*Data in this exercise:*
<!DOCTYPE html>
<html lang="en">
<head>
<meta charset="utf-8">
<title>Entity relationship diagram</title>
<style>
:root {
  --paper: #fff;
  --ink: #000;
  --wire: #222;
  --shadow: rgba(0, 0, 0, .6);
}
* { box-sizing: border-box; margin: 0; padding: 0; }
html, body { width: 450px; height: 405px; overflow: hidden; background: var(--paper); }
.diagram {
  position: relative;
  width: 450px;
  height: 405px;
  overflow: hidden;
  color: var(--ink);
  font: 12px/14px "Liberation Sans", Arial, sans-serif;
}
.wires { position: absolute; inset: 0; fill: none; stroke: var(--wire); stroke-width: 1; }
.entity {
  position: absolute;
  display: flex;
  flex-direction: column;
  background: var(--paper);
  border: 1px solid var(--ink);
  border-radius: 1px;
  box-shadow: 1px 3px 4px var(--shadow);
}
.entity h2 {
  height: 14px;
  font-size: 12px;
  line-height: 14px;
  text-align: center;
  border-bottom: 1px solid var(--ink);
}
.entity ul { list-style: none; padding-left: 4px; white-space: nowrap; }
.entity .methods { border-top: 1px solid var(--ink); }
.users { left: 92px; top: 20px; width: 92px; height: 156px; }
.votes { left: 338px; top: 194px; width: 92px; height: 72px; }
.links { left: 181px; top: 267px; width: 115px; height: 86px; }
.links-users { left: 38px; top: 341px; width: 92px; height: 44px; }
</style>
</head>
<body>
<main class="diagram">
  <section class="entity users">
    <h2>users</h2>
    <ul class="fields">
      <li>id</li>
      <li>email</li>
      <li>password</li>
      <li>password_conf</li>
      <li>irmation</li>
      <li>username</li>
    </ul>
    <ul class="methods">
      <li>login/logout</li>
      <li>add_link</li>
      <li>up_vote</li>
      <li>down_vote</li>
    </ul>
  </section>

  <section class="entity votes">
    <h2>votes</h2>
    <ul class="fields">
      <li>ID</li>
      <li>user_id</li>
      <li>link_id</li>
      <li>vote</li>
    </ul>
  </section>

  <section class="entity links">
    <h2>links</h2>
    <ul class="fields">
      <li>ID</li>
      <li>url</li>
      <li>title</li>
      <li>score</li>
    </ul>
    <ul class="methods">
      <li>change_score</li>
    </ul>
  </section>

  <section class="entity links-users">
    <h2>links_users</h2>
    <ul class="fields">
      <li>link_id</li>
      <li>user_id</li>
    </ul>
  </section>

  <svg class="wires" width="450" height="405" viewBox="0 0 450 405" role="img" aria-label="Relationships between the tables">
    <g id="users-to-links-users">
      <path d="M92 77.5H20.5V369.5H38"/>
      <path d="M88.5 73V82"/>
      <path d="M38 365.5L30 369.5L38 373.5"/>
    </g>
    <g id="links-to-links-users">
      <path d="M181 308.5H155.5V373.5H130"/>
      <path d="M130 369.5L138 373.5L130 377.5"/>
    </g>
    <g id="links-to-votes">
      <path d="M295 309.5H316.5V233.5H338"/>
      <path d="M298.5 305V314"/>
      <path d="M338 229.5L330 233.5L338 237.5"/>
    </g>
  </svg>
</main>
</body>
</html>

---

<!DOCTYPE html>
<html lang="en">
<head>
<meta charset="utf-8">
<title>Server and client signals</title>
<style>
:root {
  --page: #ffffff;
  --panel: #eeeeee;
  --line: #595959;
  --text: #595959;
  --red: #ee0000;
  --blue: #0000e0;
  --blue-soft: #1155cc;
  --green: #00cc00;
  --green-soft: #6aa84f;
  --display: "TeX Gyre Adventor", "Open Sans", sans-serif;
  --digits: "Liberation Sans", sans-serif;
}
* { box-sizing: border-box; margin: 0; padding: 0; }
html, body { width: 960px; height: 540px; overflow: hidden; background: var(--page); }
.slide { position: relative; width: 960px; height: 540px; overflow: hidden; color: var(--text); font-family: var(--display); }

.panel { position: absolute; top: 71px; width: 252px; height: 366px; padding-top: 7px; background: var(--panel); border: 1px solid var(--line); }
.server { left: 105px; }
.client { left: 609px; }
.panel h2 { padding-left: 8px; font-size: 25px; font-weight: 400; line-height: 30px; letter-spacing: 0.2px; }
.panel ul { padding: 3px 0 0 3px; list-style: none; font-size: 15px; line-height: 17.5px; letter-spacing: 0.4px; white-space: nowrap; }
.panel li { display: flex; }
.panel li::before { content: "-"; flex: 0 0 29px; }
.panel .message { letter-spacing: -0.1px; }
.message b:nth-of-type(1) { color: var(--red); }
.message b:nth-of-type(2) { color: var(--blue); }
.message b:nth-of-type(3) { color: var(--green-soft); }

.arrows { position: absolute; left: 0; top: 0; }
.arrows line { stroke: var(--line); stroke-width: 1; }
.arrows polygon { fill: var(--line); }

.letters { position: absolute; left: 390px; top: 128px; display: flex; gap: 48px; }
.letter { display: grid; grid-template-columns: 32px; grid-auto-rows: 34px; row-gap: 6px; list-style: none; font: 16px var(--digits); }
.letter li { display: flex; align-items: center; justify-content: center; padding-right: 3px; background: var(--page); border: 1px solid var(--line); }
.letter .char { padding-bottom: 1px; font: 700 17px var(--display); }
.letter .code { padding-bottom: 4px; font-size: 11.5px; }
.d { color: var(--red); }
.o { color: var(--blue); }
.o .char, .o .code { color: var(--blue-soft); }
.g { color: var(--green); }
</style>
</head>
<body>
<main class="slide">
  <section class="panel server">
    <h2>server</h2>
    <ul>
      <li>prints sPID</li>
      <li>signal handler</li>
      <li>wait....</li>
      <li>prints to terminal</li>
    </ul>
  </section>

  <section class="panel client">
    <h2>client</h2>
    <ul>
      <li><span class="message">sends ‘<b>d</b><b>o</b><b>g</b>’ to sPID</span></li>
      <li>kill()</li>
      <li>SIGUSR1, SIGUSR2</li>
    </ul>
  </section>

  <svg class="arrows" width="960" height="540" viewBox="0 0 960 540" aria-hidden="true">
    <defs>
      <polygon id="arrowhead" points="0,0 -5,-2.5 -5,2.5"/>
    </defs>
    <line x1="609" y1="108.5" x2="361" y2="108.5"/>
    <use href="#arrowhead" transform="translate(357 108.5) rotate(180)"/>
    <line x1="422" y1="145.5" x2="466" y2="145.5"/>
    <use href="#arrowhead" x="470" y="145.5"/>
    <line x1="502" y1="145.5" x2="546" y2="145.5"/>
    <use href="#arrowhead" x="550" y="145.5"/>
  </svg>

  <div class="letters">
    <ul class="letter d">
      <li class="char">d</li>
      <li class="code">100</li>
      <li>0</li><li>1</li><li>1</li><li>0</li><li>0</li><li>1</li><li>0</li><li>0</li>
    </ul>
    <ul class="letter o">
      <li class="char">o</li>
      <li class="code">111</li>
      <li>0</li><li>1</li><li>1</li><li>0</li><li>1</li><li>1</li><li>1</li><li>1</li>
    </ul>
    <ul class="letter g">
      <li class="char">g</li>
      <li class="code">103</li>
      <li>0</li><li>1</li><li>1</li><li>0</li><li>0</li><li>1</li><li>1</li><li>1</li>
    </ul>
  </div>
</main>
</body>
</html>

==

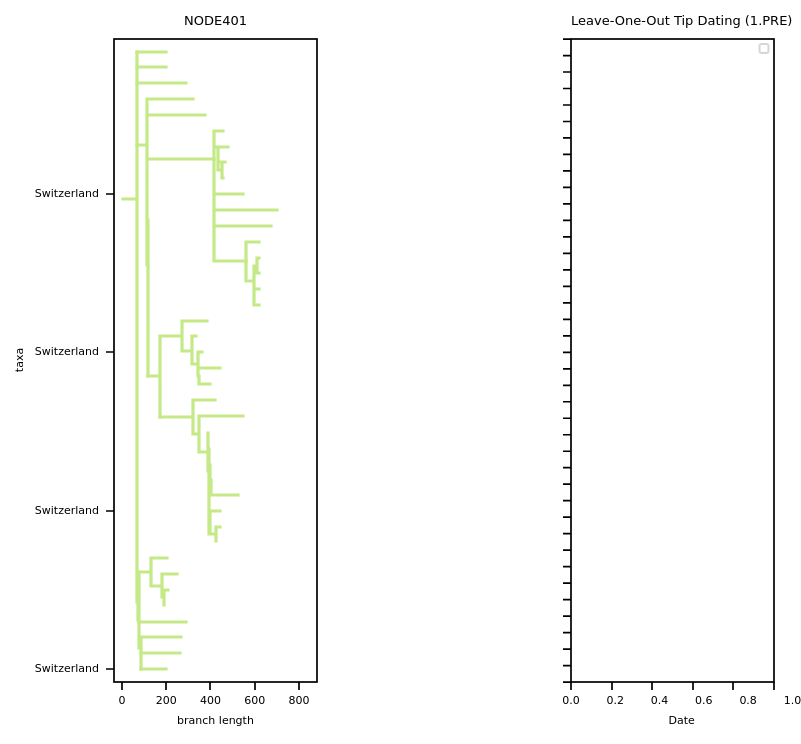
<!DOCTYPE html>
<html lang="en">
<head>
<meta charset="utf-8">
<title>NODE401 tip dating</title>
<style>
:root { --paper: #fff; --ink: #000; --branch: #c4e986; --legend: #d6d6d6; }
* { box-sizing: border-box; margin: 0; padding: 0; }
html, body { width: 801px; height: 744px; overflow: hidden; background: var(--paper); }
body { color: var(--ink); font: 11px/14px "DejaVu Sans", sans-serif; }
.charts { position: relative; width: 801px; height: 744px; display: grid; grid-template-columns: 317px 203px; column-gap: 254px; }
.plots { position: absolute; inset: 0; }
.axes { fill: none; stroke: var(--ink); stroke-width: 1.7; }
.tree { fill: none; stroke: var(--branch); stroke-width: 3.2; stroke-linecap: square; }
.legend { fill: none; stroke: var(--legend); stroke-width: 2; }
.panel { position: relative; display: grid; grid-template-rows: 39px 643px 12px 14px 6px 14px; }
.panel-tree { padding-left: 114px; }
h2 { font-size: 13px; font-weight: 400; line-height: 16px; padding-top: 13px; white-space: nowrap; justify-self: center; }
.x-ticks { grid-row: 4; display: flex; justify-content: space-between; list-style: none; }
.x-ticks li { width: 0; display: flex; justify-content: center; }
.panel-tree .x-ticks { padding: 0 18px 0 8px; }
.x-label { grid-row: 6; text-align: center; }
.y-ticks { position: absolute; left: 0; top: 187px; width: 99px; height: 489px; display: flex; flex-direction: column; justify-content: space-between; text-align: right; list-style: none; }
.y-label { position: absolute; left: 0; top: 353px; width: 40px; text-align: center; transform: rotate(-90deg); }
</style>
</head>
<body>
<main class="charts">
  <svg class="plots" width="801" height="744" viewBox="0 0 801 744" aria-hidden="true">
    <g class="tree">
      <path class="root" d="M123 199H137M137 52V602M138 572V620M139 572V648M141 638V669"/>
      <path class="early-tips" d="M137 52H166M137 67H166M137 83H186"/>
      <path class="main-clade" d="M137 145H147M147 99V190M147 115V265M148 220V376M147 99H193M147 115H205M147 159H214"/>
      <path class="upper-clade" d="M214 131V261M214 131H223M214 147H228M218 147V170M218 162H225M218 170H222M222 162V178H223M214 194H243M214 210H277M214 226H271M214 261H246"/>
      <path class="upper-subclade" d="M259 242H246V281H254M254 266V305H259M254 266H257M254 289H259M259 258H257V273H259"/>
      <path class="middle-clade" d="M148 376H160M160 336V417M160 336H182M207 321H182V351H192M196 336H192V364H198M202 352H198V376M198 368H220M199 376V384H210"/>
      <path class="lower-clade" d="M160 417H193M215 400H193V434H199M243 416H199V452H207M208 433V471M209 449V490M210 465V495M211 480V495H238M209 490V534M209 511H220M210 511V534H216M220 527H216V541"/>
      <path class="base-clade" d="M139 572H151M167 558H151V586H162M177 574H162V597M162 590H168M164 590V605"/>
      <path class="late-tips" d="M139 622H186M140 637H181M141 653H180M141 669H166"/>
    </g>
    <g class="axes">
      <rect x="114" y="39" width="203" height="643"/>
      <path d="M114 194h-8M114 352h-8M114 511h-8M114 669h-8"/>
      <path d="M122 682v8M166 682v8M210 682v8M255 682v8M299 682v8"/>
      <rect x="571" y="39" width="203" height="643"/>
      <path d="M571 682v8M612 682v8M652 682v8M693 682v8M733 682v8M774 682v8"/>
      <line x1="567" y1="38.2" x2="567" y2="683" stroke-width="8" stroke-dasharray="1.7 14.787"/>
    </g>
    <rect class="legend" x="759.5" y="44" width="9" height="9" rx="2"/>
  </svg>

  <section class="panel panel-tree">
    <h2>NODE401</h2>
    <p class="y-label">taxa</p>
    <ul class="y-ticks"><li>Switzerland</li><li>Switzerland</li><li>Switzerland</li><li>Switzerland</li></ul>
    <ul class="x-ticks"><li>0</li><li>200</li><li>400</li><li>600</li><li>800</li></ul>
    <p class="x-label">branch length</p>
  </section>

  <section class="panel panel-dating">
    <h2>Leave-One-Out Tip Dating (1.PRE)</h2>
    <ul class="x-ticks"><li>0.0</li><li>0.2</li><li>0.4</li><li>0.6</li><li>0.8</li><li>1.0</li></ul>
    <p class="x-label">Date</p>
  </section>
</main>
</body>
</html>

*Try it:*
State the number of lines above that include the word "root", and write nothing besides that number.

*Reply to the exercise:*
4